So with that in mind, I want to examine the story of ‘creation’ a little more closely. First a few definitions. I come from an animistic background, meaning that I believe nature and the universe is just crawling with life, seen and unseen. There is a vast assortment of spirits, great and small, that keep everything going. Forces, mountains, energy, lakes, winds, forests, spirits all in some form or another. Giants are those spirits that I would consider natural forces. The powers of air, fire, water, earth, mountains and seas. Giants are those spirits that cause earthquakes and floods, wild fires and tornadoes. Big spirits. Powerful spirits. Follow so far? Now gods are those giants whose skills, abilities and influence intersect with the human world. To put this another way, gods are giants that actually take an interest in human affairs. Most giants just don’t give a damn one way or the other. It’s kind of like stepping on an ant hill. A god will say “sorry ants, let me help you.” Whereas a giant will go; “what a pity, but you were in my way.” As a boy, I stepped on a lot of ants.
All gods and giants are spirits.
All gods are giants.
Some giants are gods.
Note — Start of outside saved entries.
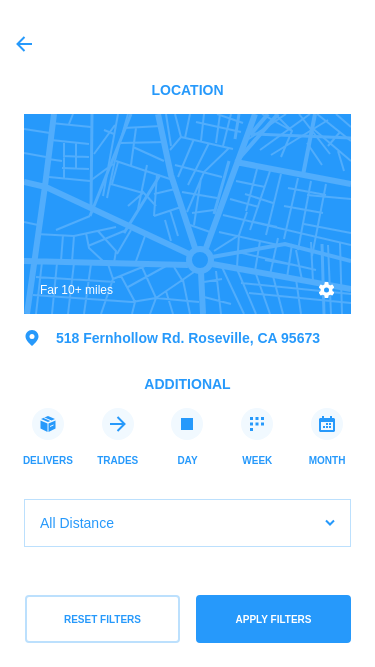
<!DOCTYPE html>
<html lang="en">
<head>
<meta charset="utf-8">
<title>Location filters</title>
<style>
:root {
  --blue: #2699fb;
  --road: #51adfc;
  --line: #bce0fd;
  --pale: #f1f9ff;
  --white: #fff;
}
* { box-sizing: border-box; margin: 0; padding: 0; }
html, body { width: 375px; height: 667px; overflow: hidden; background: var(--white); }
body { font-family: "Liberation Sans", Arial, sans-serif; color: var(--blue); }
a { color: inherit; text-decoration: none; }
svg { display: block; }
.screen { display: flex; flex-direction: column; width: 375px; height: 667px; padding: 36px 24px 24px; }
.back { width: 16px; height: 16px; margin-left: -8px; }
h2 { font-size: 14px; line-height: 20px; text-align: center; }
.location-title { margin-top: 28px; }
.map { position: relative; height: 200px; margin-top: 14px; background: var(--blue); color: var(--white); }
.map-bar { position: absolute; left: 16px; right: 16px; bottom: 15px; display: flex; justify-content: space-between; align-items: center; height: 18px; font-size: 12px; }
.address { display: flex; align-items: center; gap: 17px; height: 20px; margin-top: 14px; padding-left: 1px; font-size: 14px; font-weight: 700; white-space: nowrap; }
.additional-title { margin-top: 26px; }
.options { display: grid; grid-template-columns: repeat(5, 1fr); margin: 14px -11px 0; list-style: none; }
.option { display: flex; flex-direction: column; align-items: center; gap: 15px; font-size: 10px; font-weight: 700; line-height: 12px; }
.option-icon { display: grid; place-items: center; width: 32px; height: 32px; border-radius: 50%; background: var(--pale); }
.distance { display: flex; align-items: center; justify-content: space-between; height: 48px; margin-top: 32px; padding: 0 15px; border: 1px solid var(--line); font-size: 14px; }
.actions { display: grid; grid-template-columns: 1fr 1fr; gap: 16px; margin-top: 48px; padding-left: 1px; }
.button { display: grid; place-items: center; height: 48px; border: 2px solid var(--line); border-radius: 4px; font-size: 10px; font-weight: 700; }
.button-primary { background: var(--blue); border-color: var(--blue); color: var(--white); }
</style>
</head>
<body>
<main class="screen">
  <a class="back" href="#" aria-label="Back">
    <svg width="16" height="16" viewBox="0 0 16 16" fill="none" stroke="currentColor" stroke-width="2"><path d="M16 8H2M8.500 1 1.500 8l7 7"/></svg>
  </a>

  <h2 class="location-title">LOCATION</h2>
  <section class="map">
    <svg width="327" height="200" viewBox="0 0 327 200" fill="none" stroke="var(--road)" role="img" aria-label="Street map">
      <g class="lanes" stroke-width="2">
        <path d="M0 15 26 19M27 26 65 30M40 29V65M52 29V54M39 42 65 43M38 54 65 55M25 63 66 67M27 9 67 13M49 0 45 10M24 45 38 47"/>
        <path d="M0 39 22 43M0 108 14 111M12 120 50 122 92 113M32 116 66 102M50 122 48 148M39 121 37 147M62 119 65 134 80 148M64 132 100 117M74 117 92 137 90 149M107 116 93 140M121 122 111 150"/>
        <path d="M70 40 91 11M66 67 89 50M94 0 79 82M104 0 91 46 83 84M100 14 137 12M97 29 141 28M92 47 149 66M112 14 107 51M123 51 114 95M118 77 132 92M133 60 130 102M87 70 119 79 104 92M94 48 88 70M130 102 157 93M130 80 151 75M146 96 154 122M141 106 147 127M80 16 90 20M109 33 140 47"/>
        <path d="M142 0 147 32M151 0 157 23 146 36M157 23 209 35M166 0 161 24M170 25 154 63M185 29 164 71M205 34 180 58 163 98M196 0 192 29M207 0 199 32M180 0 177 27M151 51 198 63M158 78 193 84M177 64 170 111M168 99 190 96M166 111 186 118M193 0 219 9M172 8 217 18"/>
        <path d="M220 28 262 0M236 36 286 0M247 41 304 6M275 0 306 40M251 0 268 17 257 43M287 13 327 47M293 0 327 27M268 17 238 0M316 18 304 32M312 0 327 13M283 29 298 51M314 37 320 57"/>
        <path d="M233 55 222 97M246 57 226 116M257 60 242 121M212 67 241 73M206 85 235 93M199 101 327 131M274 64 260 125M287 67 274 136M264 74 302 81M302 70 288 142M260 92 299 99M283 81 327 85M280 110 327 119M249 89 221 80M223 98 215 121 190 137M195 118 254 131M230 108 253 113"/>
        <path d="M215 121 213 153M236 127 231 157M254 124 246 161M214 138 292 156M268 130 263 164M197 151 220 200M213 155 232 200M232 160 246 200M249 162 259 200M272 136 278 166M287 128 289 168M304 131 307 200M316 129 318 200M225 179 327 189M217 169 327 180M272 165 277 200M241 146 270 151"/>
        <path d="M18 148 12 200M33 149 28 200M50 149 44 200M67 150 60 200M84 150 89 165 77 200M89 165 121 152M12 163 91 168M9 181 108 188M97 162 111 188 108 200M104 173 142 152M118 153 132 184 126 200M132 184 170 158M108 188 132 184 175 188M150 153 158 166M159 166 166 200M142 177 149 200M180 168 198 165M180 183 207 190M192 157 197 200"/>
      </g>
      <g class="streets" stroke-width="4">
        <path d="M68 0 67 94M107 0 66 102M136 61 100 119M205 47 190 100M215 0 211 25M227 20 327 24M298 130 300 200" stroke-width="3"/>
        <path d="M244 0 226 21M291 0 279 61M212 48 254 0M327 147 261 130 188 143"/>
      </g>
      <g class="avenues" stroke-width="6">
        <path d="M30 0 21 72 3 200M0 68 22 73 165 140M134 0 147 61 171 134M226 14 182 134M212 48 327 70M0 147 164 151M188 150 327 175M177 158 179 200M226 14 231 0"/>
      </g>
      <circle cx="176" cy="146" r="11" fill="var(--blue)" stroke-width="6"/>
    </svg>
    <div class="map-bar">
      <span>Far 10+ miles</span>
      <a href="#" aria-label="Map settings">
        <svg width="17" height="18" viewBox="-8.500 -9 17 18" fill="currentColor">
          <defs><rect id="gear-tooth" x="-2" y="-8" width="4" height="16" rx="1"/></defs>
          <use href="#gear-tooth"/><use href="#gear-tooth" transform="rotate(60)"/><use href="#gear-tooth" transform="rotate(120)"/>
          <circle r="6"/><circle r="2.500" fill="var(--blue)"/>
        </svg>
      </a>
    </div>
  </section>

  <p class="address">
    <svg width="14" height="16" viewBox="0 0 14 16" fill="currentColor"><path d="M7 0C3 0 .5 3 .5 6.400.5 10 4 13 7 16c3-3 6.500-6 6.500-9.600C13.500 3 11 0 7 0Z"/><circle cx="7" cy="6.500" r="2.500" fill="var(--white)"/></svg>
    <span>518 Fernhollow Rd. Roseville, CA 95673</span>
  </p>

  <h2 class="additional-title">ADDITIONAL</h2>
  <ul class="options">
    <li class="option">
      <span class="option-icon"><svg width="16" height="16" viewBox="0 0 16 16" fill="currentColor"><path d="M8 0 15 3 8 6 1 3ZM.5 4.500 7.500 7.500V16L.5 12.500ZM15.500 4.500 8.500 7.500V16l7-3.500Z"/><path d="M4 1.700 11.500 5M10 10.500 13.500 9" fill="none" stroke="var(--pale)"/></svg></span>
      DELIVERS
    </li>
    <li class="option">
      <span class="option-icon"><svg width="16" height="16" viewBox="0 0 16 16" fill="none" stroke="currentColor" stroke-width="2"><path d="M0 8h14M7.500 1l7 7-7 7"/></svg></span>
      TRADES
    </li>
    <li class="option">
      <span class="option-icon"><svg width="12" height="12" fill="currentColor"><rect width="12" height="12"/></svg></span>
      DAY
    </li>
    <li class="option">
      <span class="option-icon"><svg width="14" height="14" viewBox="0 0 14 14" fill="currentColor">
        <defs><rect id="day-dot" width="3" height="3"/></defs>
        <use href="#day-dot"/><use href="#day-dot" x="5.500"/><use href="#day-dot" x="11"/>
        <use href="#day-dot" y="5.500"/><use href="#day-dot" x="5.500" y="5.500"/><use href="#day-dot" x="11" y="5.500"/>
        <use href="#day-dot" y="11"/>
      </svg></span>
      WEEK
    </li>
    <li class="option">
      <span class="option-icon"><svg width="16" height="16" viewBox="0 0 16 16" fill="currentColor">
        <path d="M1 2H3V0H5V2H11V0H13V2H15L16 3V15L15 16H1L0 15V3ZM2 6V14H14V6Z" fill-rule="evenodd"/>
        <path d="M7 7h2v2H7zM10 7h2v2h-2zM4 10h2v2H4zM7 10h2v2H7zM10 10h2v2h-2z"/>
      </svg></span>
      MONTH
    </li>
  </ul>

  <a class="distance" href="#">
    <span>All Distance</span>
    <svg width="10" height="8" viewBox="0 0 10 8" fill="none" stroke="currentColor" stroke-width="2"><path d="M1 1.500 5 5.500 9 1.500"/></svg>
  </a>

  <div class="actions">
    <a class="button" href="#">RESET FILTERS</a>
    <a class="button button-primary" href="#">APPLY FILTERS</a>
  </div>
</main>
</body>
</html>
Got it? Good. Now this sets up an interesting concept when we consider gods and giants as ancestors. Everyone likes origins stories, likes to have a sense of where we came from. This is a good thing, but they should not be taken literally. Much of what follows is my intepretation, so please keep that in mind. As such, Fire and Ice are our most distant known ancestors, because all things we know of started here. Non-human ancestors to be specific. I like to use the categories of non-human, near-human and human ancestors. Just makes thing easier. All gods and giants are non-human ancestors. They may live, die and breed, but they are not human. So from Fire and Ice comes Ymir, and by extension Audhumla and Buri. From these three come every being and creature known in the literature.
Ymir’s three kids with Audhumla (because he loved her tits) are Mimer, Bestla and Thrudgelmir. Of course, depending on interpretation. Some scholars theorize Mimer and Bestla are siblings. In the Poetic Edda Bestla is the daughter , or even granddaughter of a giant named Bolthorn, not Ymir. Either way, take it or leave it. God and giant genealogy is complicated enough. I’m going with the three of them as Ymir’s kids, for simplicity’s sake.
As was mentioned above, I think of Mimer as the God-Father of dwarven kind. At first came the family of dwarf-gods, which includes Ivuldi and Sindri. (known as Durin and Dwalin to the dwarves. Their language is difference than ours, so are their names for things.) From Thrudgelmir comes Bergelmir, and from him all giants after the death of Ymir, which floods the world and kills most everything.
From Bestla and Bor come Odin and his two brothers, Vile and Ve, or Honer and Loki. This is one of those cases I think the two are one and the same. Most gods I will treat as individuals, but I think Honer and Loki are Vili and Ve. Odin had 99 names, why can’t his brothers?
As the general course of the myth, from these three comes all the peoples of the Norse men. I would say that Ash and Embla are their children, their human children, in some way. The men worship their “divine ancestors” as gods, and rightly so. The older of the non-human spirits are the gods, and later their mortal descendants which are the humans. In this way, the gods can be considered as a another type of ancestor.
That is another reason why ancestor worship is so central to what I do. Genealogy and ancestor work, lead me step by step, back through time to my mortal ancestors, and then to their gods. The gods of the North.